Source records
++++++++++

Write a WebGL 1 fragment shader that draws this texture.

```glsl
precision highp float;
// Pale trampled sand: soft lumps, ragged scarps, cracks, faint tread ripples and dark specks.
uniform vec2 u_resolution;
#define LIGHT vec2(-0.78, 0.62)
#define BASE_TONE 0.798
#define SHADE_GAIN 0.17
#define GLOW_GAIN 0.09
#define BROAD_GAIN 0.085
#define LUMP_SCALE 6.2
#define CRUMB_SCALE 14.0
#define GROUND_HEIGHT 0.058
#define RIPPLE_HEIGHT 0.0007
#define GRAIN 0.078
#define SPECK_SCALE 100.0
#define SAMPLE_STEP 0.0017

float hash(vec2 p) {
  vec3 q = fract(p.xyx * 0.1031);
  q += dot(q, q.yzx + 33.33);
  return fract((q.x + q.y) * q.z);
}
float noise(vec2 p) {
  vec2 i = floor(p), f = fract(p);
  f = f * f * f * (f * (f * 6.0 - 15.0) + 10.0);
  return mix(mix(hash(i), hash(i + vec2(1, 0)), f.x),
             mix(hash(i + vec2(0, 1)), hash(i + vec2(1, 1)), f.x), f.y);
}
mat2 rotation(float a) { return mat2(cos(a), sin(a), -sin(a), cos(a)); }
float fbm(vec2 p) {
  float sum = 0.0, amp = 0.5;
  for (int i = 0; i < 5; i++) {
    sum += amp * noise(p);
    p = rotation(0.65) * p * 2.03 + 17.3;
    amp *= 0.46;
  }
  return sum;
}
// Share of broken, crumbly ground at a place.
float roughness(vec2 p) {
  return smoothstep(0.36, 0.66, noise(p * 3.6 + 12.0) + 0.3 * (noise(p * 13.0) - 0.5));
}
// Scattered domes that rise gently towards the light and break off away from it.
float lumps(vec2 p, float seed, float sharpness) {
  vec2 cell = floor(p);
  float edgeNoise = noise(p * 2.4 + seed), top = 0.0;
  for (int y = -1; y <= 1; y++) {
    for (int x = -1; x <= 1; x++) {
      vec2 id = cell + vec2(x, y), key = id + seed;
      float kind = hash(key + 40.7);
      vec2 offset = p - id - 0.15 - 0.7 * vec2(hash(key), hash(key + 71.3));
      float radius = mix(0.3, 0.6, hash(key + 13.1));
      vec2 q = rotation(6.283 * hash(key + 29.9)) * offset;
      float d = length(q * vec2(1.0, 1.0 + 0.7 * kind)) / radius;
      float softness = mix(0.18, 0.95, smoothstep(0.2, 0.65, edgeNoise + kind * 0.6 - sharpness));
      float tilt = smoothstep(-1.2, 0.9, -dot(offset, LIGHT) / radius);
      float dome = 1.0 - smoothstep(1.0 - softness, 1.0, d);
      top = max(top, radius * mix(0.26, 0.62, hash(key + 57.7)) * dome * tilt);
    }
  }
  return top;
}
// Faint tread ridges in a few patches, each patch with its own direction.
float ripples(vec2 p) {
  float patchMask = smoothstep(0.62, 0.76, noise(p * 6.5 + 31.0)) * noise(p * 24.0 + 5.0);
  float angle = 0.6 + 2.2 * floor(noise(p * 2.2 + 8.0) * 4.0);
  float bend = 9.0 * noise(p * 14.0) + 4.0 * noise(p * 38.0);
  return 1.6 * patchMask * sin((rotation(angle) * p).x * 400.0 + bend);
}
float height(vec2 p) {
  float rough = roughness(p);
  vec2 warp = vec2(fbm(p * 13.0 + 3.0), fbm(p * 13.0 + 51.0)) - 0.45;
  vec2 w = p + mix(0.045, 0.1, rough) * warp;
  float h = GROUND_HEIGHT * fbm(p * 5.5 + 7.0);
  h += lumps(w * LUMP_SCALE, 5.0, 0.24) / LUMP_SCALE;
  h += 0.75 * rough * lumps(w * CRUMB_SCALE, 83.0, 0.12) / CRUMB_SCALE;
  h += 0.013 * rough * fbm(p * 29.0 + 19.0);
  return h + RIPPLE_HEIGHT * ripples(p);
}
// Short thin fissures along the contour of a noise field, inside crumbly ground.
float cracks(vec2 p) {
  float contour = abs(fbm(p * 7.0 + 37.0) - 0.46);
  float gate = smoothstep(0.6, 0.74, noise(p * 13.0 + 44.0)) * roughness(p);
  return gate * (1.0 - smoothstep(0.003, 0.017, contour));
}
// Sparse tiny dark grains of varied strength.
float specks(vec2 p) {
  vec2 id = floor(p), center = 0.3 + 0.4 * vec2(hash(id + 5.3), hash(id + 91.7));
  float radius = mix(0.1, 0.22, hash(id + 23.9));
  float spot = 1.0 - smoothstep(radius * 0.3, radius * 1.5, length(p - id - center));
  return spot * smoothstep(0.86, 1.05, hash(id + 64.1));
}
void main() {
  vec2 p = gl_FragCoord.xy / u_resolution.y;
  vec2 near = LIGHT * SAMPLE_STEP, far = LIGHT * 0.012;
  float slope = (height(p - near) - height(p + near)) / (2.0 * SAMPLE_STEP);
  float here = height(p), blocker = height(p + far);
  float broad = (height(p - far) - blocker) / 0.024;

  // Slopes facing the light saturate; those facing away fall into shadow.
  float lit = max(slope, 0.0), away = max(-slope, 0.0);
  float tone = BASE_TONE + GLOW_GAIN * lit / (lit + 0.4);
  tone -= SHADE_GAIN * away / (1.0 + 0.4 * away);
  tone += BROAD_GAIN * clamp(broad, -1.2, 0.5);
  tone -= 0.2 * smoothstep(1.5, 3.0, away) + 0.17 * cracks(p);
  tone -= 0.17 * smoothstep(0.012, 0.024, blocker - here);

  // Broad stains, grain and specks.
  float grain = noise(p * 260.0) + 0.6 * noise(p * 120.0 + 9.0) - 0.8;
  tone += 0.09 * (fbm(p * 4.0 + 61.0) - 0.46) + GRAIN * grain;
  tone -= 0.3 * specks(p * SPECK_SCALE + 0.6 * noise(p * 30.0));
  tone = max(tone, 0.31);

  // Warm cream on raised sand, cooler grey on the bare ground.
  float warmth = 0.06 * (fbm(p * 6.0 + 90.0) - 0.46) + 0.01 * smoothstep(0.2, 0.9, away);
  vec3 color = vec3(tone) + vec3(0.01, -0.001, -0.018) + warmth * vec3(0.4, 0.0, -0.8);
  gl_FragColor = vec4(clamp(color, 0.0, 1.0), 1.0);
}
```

++++++++++

Task goal: Which lines above hold the word "smoothstep"? Copy each of them.

Exercise result:
  return smoothstep(0.36, 0.66, noise(p * 3.6 + 12.0) + 0.3 * (noise(p * 13.0) - 0.5));
      float softness = mix(0.18, 0.95, smoothstep(0.2, 0.65, edgeNoise + kind * 0.6 - sharpness));
      float tilt = smoothstep(-1.2, 0.9, -dot(offset, LIGHT) / radius);
      float dome = 1.0 - smoothstep(1.0 - softness, 1.0, d);
  float patchMask = smoothstep(0.62, 0.76, noise(p * 6.5 + 31.0)) * noise(p * 24.0 + 5.0);
  float gate = smoothstep(0.6, 0.74, noise(p * 13.0 + 44.0)) * roughness(p);
  return gate * (1.0 - smoothstep(0.003, 0.017, contour));
  float spot = 1.0 - smoothstep(radius * 0.3, radius * 1.5, length(p - id - center));
  return spot * smoothstep(0.86, 1.05, hash(id + 64.1));
  tone -= 0.2 * smoothstep(1.5, 3.0, away) + 0.17 * cracks(p);
  tone -= 0.17 * smoothstep(0.012, 0.024, blocker - here);
  float warmth = 0.06 * (fbm(p * 6.0 + 90.0) - 0.46) + 0.01 * smoothstep(0.2, 0.9, away);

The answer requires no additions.